  • Customer Care / Loyalty (profit doesn’t come just from sales. It comes from extending the ARPU of your customers – this was a big issue for Virgin Media for example that has an incredibly high quarterly churn rate).

IF: What advantages does being an official sponsor give to fan engagement? 

SW: Two key pillars as I see it: access and borrowing audiences.
Access: Access gives a brand a more interesting dialogue to have with the property’s audience, a license to speak in this space. You hold content, knowledge and experiences fans want and with that arsenal you have the opportunity to drive huge levels of engagement, advocacy and sponsorship awareness. Without access you can still stand out through an interesting point of view or creative but it is harder when everyone else is shouting from the same stand.

Audience: A really powerful opportunity sometimes overlooked is the advantage of being able to engage through your property’s touch points. Most likely their audience is bigger, more engaged and highly relevant to your conversation. This saves you big money on paid to get your message out there, but also the conversation holds more weight as its being pushed through official channels.

IF: How can brands prepare to jump on the social media agenda through sponsorship or other means?

SW: The majority of brands have an established presence to varying degrees of success so it is no longer a case of jumping on the agenda. The challenge is how to integrate sponsorship into the current content strategy and how to maximize the sponsorship across the digital ecosystem to deliver on marketing objectives. One opportunity worth investigating should be real-time sports news and conversations. The nature of appointment-to-view in sport opens up a great opportunity for a brand to stand out by aligning a refreshing idea / message (with supporting sponsorship arsenal) with a spike in chatter or interest. We’ve seen a few examples of this already – adidas’s #Unlock The Game for example – but I’m looking forward to new and interesting ways of engaging fans in real-time on the tools they use.

IF: Who wins the battle between official sponsors and guerrilla marketers who may use social media-based promotions without buying rights?

SW: Two key areas again:
License: You have content that allows you to be more intrinsic to the things your audience is most passionate about.
Audience: You don’t have to work as hard to speak to the right people as you should be able to use the property’s channels. If not, you are competing in a very noisy market – even in paid!

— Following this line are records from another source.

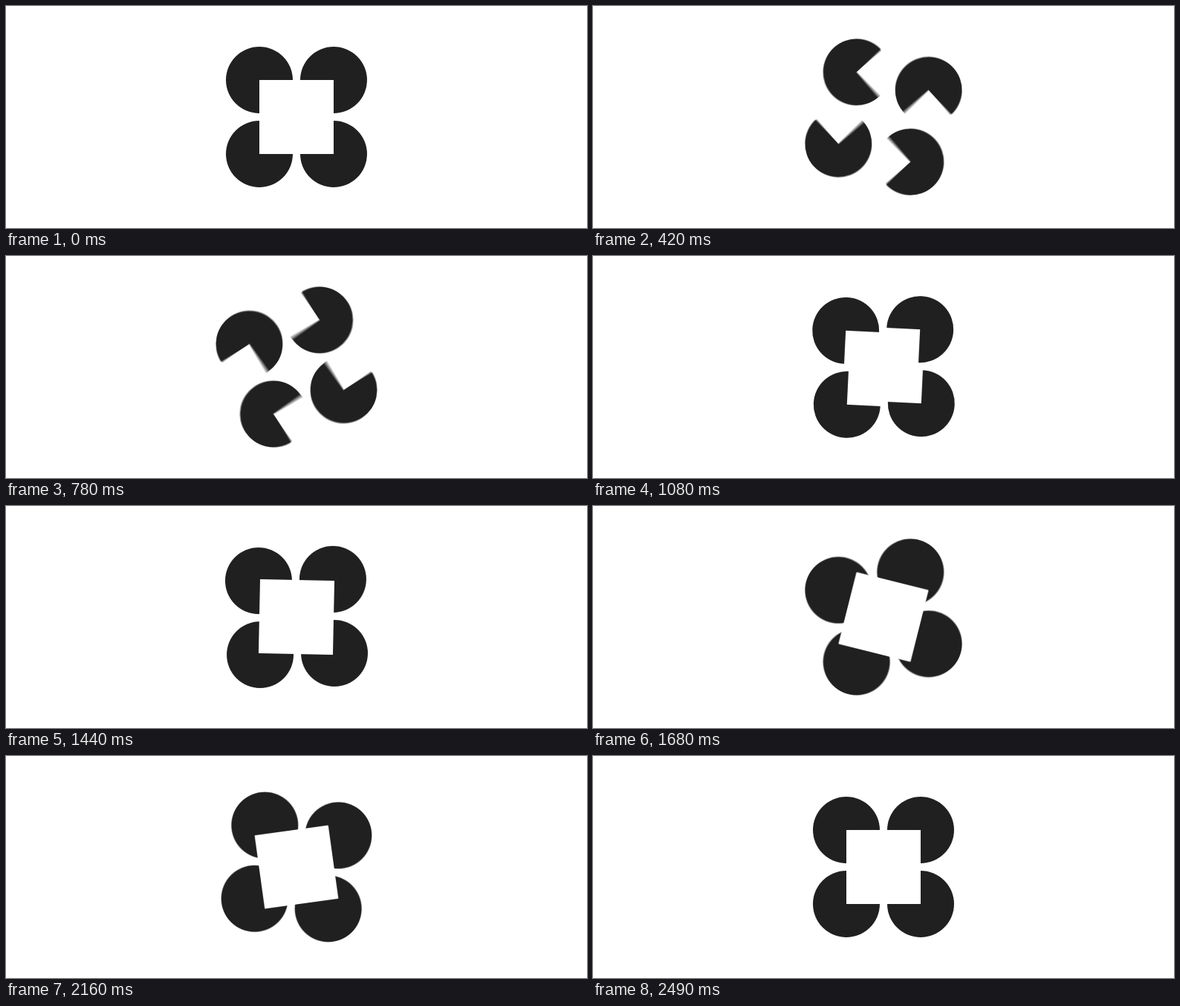
These frames come from a looping animation (782x300 px, 2.52 s). An HTML page with a canvas:

```html
<!DOCTYPE html>
<html lang="en">
<head>
<meta charset="utf-8">
<title>Illusory square</title>
<style>
  html, body { margin: 0; width: 100%; height: 100%; overflow: hidden; background: #fff; }
  canvas { display: block; }
</style>
</head>
<body>
<canvas id="stage" width="782" height="300"></canvas>
<script>
const W = 782, H = 300;
const LOOP = 2520, HALF = LOOP / 2, STEP = 30;
const SHUTTER = 18, SAMPLES = 8;
const INK = '#202020', PAPER = '#fff';
const SIDE = 50, RADIUS = 45, ORBIT = SIDE * Math.SQRT2;
const QUARTER = Math.PI / 2;

const ctx = document.getElementById('stage').getContext('2d');
const layer = document.createElement('canvas');
layer.width = W;
layer.height = H;
const pen = layer.getContext('2d');

const ease = p => p < 0.5 ? 4 * p ** 3 : 1 - 4 * (1 - p) ** 3;

function eachDisc(turn, draw) {
  for (let i = 0; i < 4; i++) {
    const a = (i + 0.5) * QUARTER + turn;
    pen.beginPath();
    draw(ORBIT * Math.cos(a), ORBIT * Math.sin(a), i);
    pen.fill();
  }
}

// Discs orbit one way while their cut-out quarters spin the other way.
function spinDiscs(turn) {
  eachDisc(turn, (x, y, i) => {
    const mouth = (i + 2) * QUARTER - 3 * turn;
    pen.moveTo(x, y);
    pen.arc(x, y, RADIUS, mouth + QUARTER, mouth + 4 * QUARTER);
    pen.closePath();
  });
}

// Whole discs orbit back underneath a counter-rotating white square.
function spinSquare(turn) {
  eachDisc(-turn, (x, y) => pen.arc(x, y, RADIUS, 0, 4 * QUARTER));
  pen.rotate(turn);
  pen.fillStyle = PAPER;
  pen.fillRect(-SIDE, -SIDE, 2 * SIDE, 2 * SIDE);
}

function drawScene(t) {
  pen.setTransform(1, 0, 0, 1, 0, 0);
  pen.fillStyle = PAPER;
  pen.fillRect(0, 0, W, H);
  pen.translate(W / 2, H / 2);
  pen.fillStyle = INK;
  const turn = QUARTER * ease(t % HALF / HALF);
  (t < HALF ? spinDiscs : spinSquare)(turn);
}

// Motion blur: average several moments of the open shutter.
function render(time) {
  const t = Math.floor((time % LOOP + 0.5) / STEP) * STEP % LOOP;
  ctx.globalCompositeOperation = 'source-over';
  ctx.globalAlpha = 1;
  ctx.fillStyle = '#000';
  ctx.fillRect(0, 0, W, H);
  ctx.globalCompositeOperation = 'lighter';
  ctx.globalAlpha = 1 / SAMPLES;
  for (let i = 0; i < SAMPLES; i++) {
    drawScene(t + SHUTTER * i / SAMPLES);
    ctx.drawImage(layer, 0, 0);
  }
}

const start = performance.now();
function tick() {
  render(Math.max(0, performance.now() - start));
  requestAnimationFrame(tick);
}
tick();
</script>
</body>
</html>
```
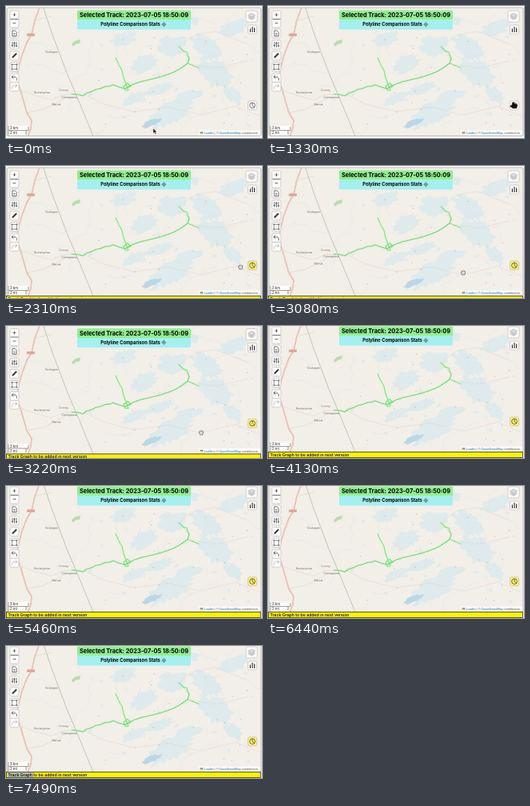
Animation of 320x166 px, one loop 7.56 s. Source, as an HTML page:

```html
<!DOCTYPE html>
<html lang="en">
<meta charset="utf-8">
<title>Track map</title>
<style>
html, body { margin: 0; width: 100%; height: 100%; overflow: hidden; background: #fff }
svg { display: block; width: 320px; height: 166px; font-family: Inter, "Liberation Sans", sans-serif }
.line { fill: none; stroke-linejoin: round; stroke-linecap: round }
.icon { fill: none; stroke: #333; stroke-width: .7; stroke-linejoin: round }
.button { fill: #fff; stroke: #c4c2be; stroke-width: .8 }
.bold { font-weight: bold; text-anchor: middle }
.place { font-size: 3.5px; fill: #77736d; text-anchor: middle }
.small { font-family: "Liberation Sans", Arial, sans-serif }
</style>
<svg viewBox="0 0 320 166">
  <defs><clipPath id="frame"><rect x="1" y="2" width="318" height="161" rx="2"/></clipPath></defs>
  <g id="page">
    <rect x="1" y="2" width="318" height="161.5" rx="2" fill="#f2eee8" stroke="#b5b4b1"/>
    <g clip-path="url(#frame)">
      <g id="water"></g>
      <path d="M82 48l4-4l7-2l-1 5l-5 1l-3 3z" fill="#b9dcab"/>
      <path class="line" d="M46 0L58 36L76 84L92 122L110 166" stroke="#b3bdac" stroke-width=".8"/>
      <g class="line" id="roads"></g>
      <g id="places"></g>
      <g class="line" stroke="#72ee70" stroke-width="1.2">
        <path d="M82 111L90 111L96 113L101 109L107 108L112 105L118 104L124 101L130 101L134 99L141 102L149 104L154 101L160 98L168 95L177 93L186 91L194 89L203 86L210 83L216 80L222 76L227 72L232 74L241 78M227 72L229 66L226 58L221 56L216 51"/>
        <path d="M137 65L141 74L145 81L147 90L151 101L153 106L149 106L147 101L152 97L156 101L151 103"/>
      </g>
      <path class="line" d="M84 111L96 113L112 105L134 99L149 104L160 98L186 91L210 83L227 72L229 66L221 56" stroke="#3f9670" stroke-width=".4" stroke-dasharray="1 2"/>
    </g>
    <rect x="89" y="5.5" width="142" height="12" rx="1.5" fill="#90ee90"/>
    <rect x="89" y="17.5" width="142" height="12" rx="1.5" fill="#a3f0f0"/>
    <text class="bold" x="160" y="14.1" font-size="7.35">Selected Track: 2023-07-05 18:50:09</text>
    <text class="bold" x="155.5" y="25.3" font-size="5.8">Polyline Comparison Stats</text>
    <path class="icon" d="M197.3 20.5l2.5 2.7l-2.5 2.7l-2.5-2.7zM197.3 21v4.4M195 23.2h4.6" style="stroke-width:.5"/>
    <g id="controls"></g>
    <g id="clock" fill="#fff">
      <rect class="button" x="302.5" y="119.5" width="11" height="11" rx="1.7" style="fill:inherit"/>
      <circle class="icon" cx="308" cy="125" r="3.4"/>
      <path class="icon" d="M308 121.6V125L310.4 127.4"/>
    </g>
    <rect x="3" y="150.5" width="25" height="6" fill="#fff" fill-opacity=".75"/>
    <rect x="3" y="156.5" width="22" height="6" fill="#fff" fill-opacity=".75"/>
    <path class="icon" d="M3 151v11.5M3 156.5h25M28 152v4.5M25 156.5v5" style="stroke:#777"/>
    <g class="small" font-size="4.6" fill="#333"><text x="5" y="155.3">3 km</text><text x="5" y="161.3">2 mi</text></g>
    <rect x="241" y="156.5" width="77" height="6" fill="#fff" fill-opacity=".8"/>
    <path d="M242.5 158.3h4v1.5h-4z" fill="#4c7be1"/><path d="M242.5 159.8h4v1.5h-4z" fill="#ffd500"/>
    <text class="small" x="248" y="161.3" font-size="3.85" fill="#555"><tspan fill="#0078a8">Leaflet</tspan> | © <tspan fill="#0078a8">OpenStreetMap</tspan> contributors</text>
    <g id="notice">
      <rect x=".5" y="163.5" width="318" height="7" fill="#fff200" stroke="#333" stroke-width=".8"/>
      <rect id="selection" x="2" y="164" height="6" fill="#b5bda5"/>
      <text x="2.5" y="169" font-size="5.2" font-weight="500">Track Graph to be added in next version</text>
    </g>
  </g>
  <g id="cursor" fill="#111">
    <path id="arrow" stroke="#fff" stroke-width=".4" d="M0-3v6.2l1.5-1.4l1.1 2.4l1.1-.5l-1.1-2.3h2z"/>
    <path id="hand" d="M-1.5-3.8q1.2-1 2 0l.4 1.6l3 .7q1.3.4.9 1.8l-.9 3.4h-5l-3.5-2.5q-.3-1.5 2.3-1.2z"/>
    <path id="grab" fill="#ddd" stroke="#444" stroke-width=".6" d="M-2-1.8q1-.9 1.4 0q1-.9 1.4 0q1.4-.8 1.6.8v2l-.8 1.8h-3l-1.4-2.6q0-1.1.8-.8z"/>
  </g>
</svg>
<script>
const $ = id => document.getElementById(id);
const add = (id, markup) => $(id).insertAdjacentHTML('beforeend', markup);

let seed = 17;
const random = () => (seed = seed * 16807 % 2147483647) / 2147483647;

// Ragged shoreline around an ellipse
function lake(x, y, rx, ry, tilt = 0, fill = '#deeaec') {
  const n = 10 + Math.round(rx), points = [];
  for (let i = 0; i < n; i++) {
    const a = i / n * 2 * Math.PI, r = .7 + random() * .45;
    const u = Math.cos(a) * rx * r, v = Math.sin(a) * ry * r;
    points.push([x + u * Math.cos(tilt) - v * Math.sin(tilt), y + u * Math.sin(tilt) + v * Math.cos(tilt)].map(p => p.toFixed(1)));
  }
  add('water', `<path d="M${points.join('L')}z" fill="${fill}"/>`);
}

function stream(x, y, angle, steps) {
  let d = `M${x} ${y}`;
  for (let i = 0; i < steps; i++) {
    const a = angle + (random() - .5) * 1.7;
    d += `l${(Math.cos(a) * 4).toFixed(1)} ${(Math.sin(a) * 4).toFixed(1)}`;
  }
  add('water', `<path class="line" d="${d}" stroke="#d8e4e7" stroke-width=".4"/>`);
}

[[147, 41, 17, 9, -.2], [172, 72, 19, 11, -.5], [208, 50, 20, 13, -.3], [250, 52, 22, 14, .6],
 [262, 86, 26, 16, .6], [284, 28, 20, 10, -.3], [232, 18, 10, 6, .4], [205, 135, 32, 14, -.5],
 [228, 114, 18, 8, -.3], [160, 117, 18, 6, -.4], [192, 104, 18, 6, -.3], [283, 112, 14, 8, .6]]
  .forEach(l => lake(...l));
lake(182, 147, 14, 4, -.4, '#bad7e5');
for (let i = 0; i < 25; i++) lake(100 + random() * 212, 10 + random() * 145, 1 + random() * 3, 1 + random(), random() * 3);
for (let i = 0; i < 28; i++) stream(20 + random() * 280, 8 + random() * 145, random() * 6.3, 6 + random() * 8);

const road = (d, color, width) => add('roads', `<path d="${d}" stroke="${color}" stroke-width="${width}"/>`);
const mainRoad = 'M42 2L36 18L32 36L26 46L20 62L15 80L14 95L18 106L22 120L26 134L32 144L31 154L27 165';
road(mainRoad, '#dfae9e', 1.5);
road(mainRoad, '#f3cfbf', .8);
road('M18 106L38 113L57 118L70 112L83 111M36 18L44 16L57 13M26 134L47 130L63 122L75 115', '#ded5ca', .6);
road('M98 111L121 123L160 133L203 127L244 137L287 126L318 139M216 51L237 36L262 32L302 48M229 73L263 78L302 69', '#e0cbc4', .4);
for (let i = 0; i < 26; i++)
  add('places', `<circle cx="${100 + random() * 210}" cy="${34 + random() * 120}" r=".6" fill="#d3a79b"/>`);
add('places', '<rect x="26" y="34.5" width="10" height="3.5" rx="1" fill="#e5a597"/>');

[['Veskajarn', 57, 59], ['Huotanjansa', 45, 110], ['Corvey', 72, 107], ['Cemagausa', 79, 115.5], ['Marsia', 63, 124.5]]
  .forEach(([name, x, y]) => add('places', `<text class="place" x="${x}" y="${y}">${name}</text>`));

const button = (x, y, w, h, icon, style = '') => add('controls',
  `<rect class="button" x="${x}" y="${y}" width="${w}" height="${h}" rx="1.7"/>
   <path class="icon" transform="translate(${x + w / 2} ${y + h / 2})" d="${icon}" style="${style}"/>`);
button(5, 6, 11, 21, 'M-2-5.5h4M0-7.5v4M-2 5h4M-5 0h10');
button(5, 29, 11, 11, 'M-2.6-3.5h3.5l1.8 1.8v5.2h-5.3zM-1 0h2M-1 1.8h2');
button(5, 43, 11, 11, 'M-2.5-3.5v7M0-3.5v7M2.5-3.5v7M-3.7 1h2.4M-1.2-1.5h2.4M1.3 1.5h2.4');
button(5, 57, 11, 11, 'M-3 3l.7-2.2L2-3.5l1.3 1.3L-1 2.2z', 'fill:#333;stroke-width:.2');
button(5, 71, 11, 11, 'M-3-3h6v6h-6zM-3.6-3.6h1v1h-1zM2.6-3.6h1v1h-1zM-3.6 2.6h1v1h-1zM2.6 2.6h1v1h-1z', 'stroke-width:.5');
button(5, 85, 11, 11, 'M-1-3.5l-2.5 2.2l2.5 2.2M-3.5-1.3h4q3 .2 2.3 4.5');
button(5, 96, 11, 11, 'M1-3.5l2.5 2.2l-2.5 2.2M3.5-1.3h-4q-3 .2-2.3 4.5', 'stroke:#aaa');
button(300, 6, 14, 14, 'M0-4l4.5 2.5L0 1l-4.5-2.5zM-4.5 0L0 2.5L4.5 0M-4.5 1.7L0 4.2l4.5-2.5', 'stroke:#aaa;fill:#ddd');
button(302.5, 24, 11, 11, 'M-2.6 3.5v-4.5M0 3.5v-7M2.6 3.5v-5.5', 'stroke-width:1.2');

const ease = (t, from, to) => {
  const p = Math.min(1, Math.max(0, (t - from) / (to - from)));
  return p * p * (3 - 2 * p);
};
const show = (id, visible) => $(id).style.display = visible ? '' : 'none';

function draw(now) {
  const t = now % 7560;
  const active = t >= 1610;
  const out = ease(t, 0, 1330), back = ease(t, 2100, 2800);
  const x = 184 + 123 * out - 63 * back, y = 157 - 32 * out + 9 * back;
  $('page').setAttribute('transform', `translate(0 ${-5 * ease(t, 3080, 3360)})`);
  $('cursor').setAttribute('transform', `translate(${x} ${y})`);
  show('arrow', t < 1260);
  show('hand', t >= 1260 && t < 2170);
  show('grab', t >= 2170 && t < 3290);
  show('notice', active);
  $('clock').setAttribute('fill', active ? '#fff36b' : '#fff');
  $('selection').setAttribute('width', 32 * ease(t, 7000, 7420));
  requestAnimationFrame(draw);
}
requestAnimationFrame(draw);
</script>
</html>
```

However it ultimately comes down to a good idea. When non-sponsors shine it is because they have delivered a more exciting, refreshing idea e.g. Beats or any recent World Cup Nike campaign! A reason why so many non-sponsors see success could be because without rights they have had to work harder for a creative idea and story.

IF: Can the number Facebook likes and Twitter followers affect the bottom line of a company's business?

SW: Absolutely. First if a brand has a robust social strategy those likes and followers should also be your customers and prospects waiting to be engaged with so it is important to not look at your followers and fans as some completely separate audience from those you speak to in other channels. Social is an incredibly powerful marketing tool for pushing people through the purchase funnel (awareness, social engagement / consideration, peer recommendations / purchase, social incentives / loyalty, Social CRM) – the question for a brand is understanding where social media adds most value in that strategy.

Also, for many brands they see social as a brand building tool, so if you can prove brand building drives profit then, thew answer's also yes.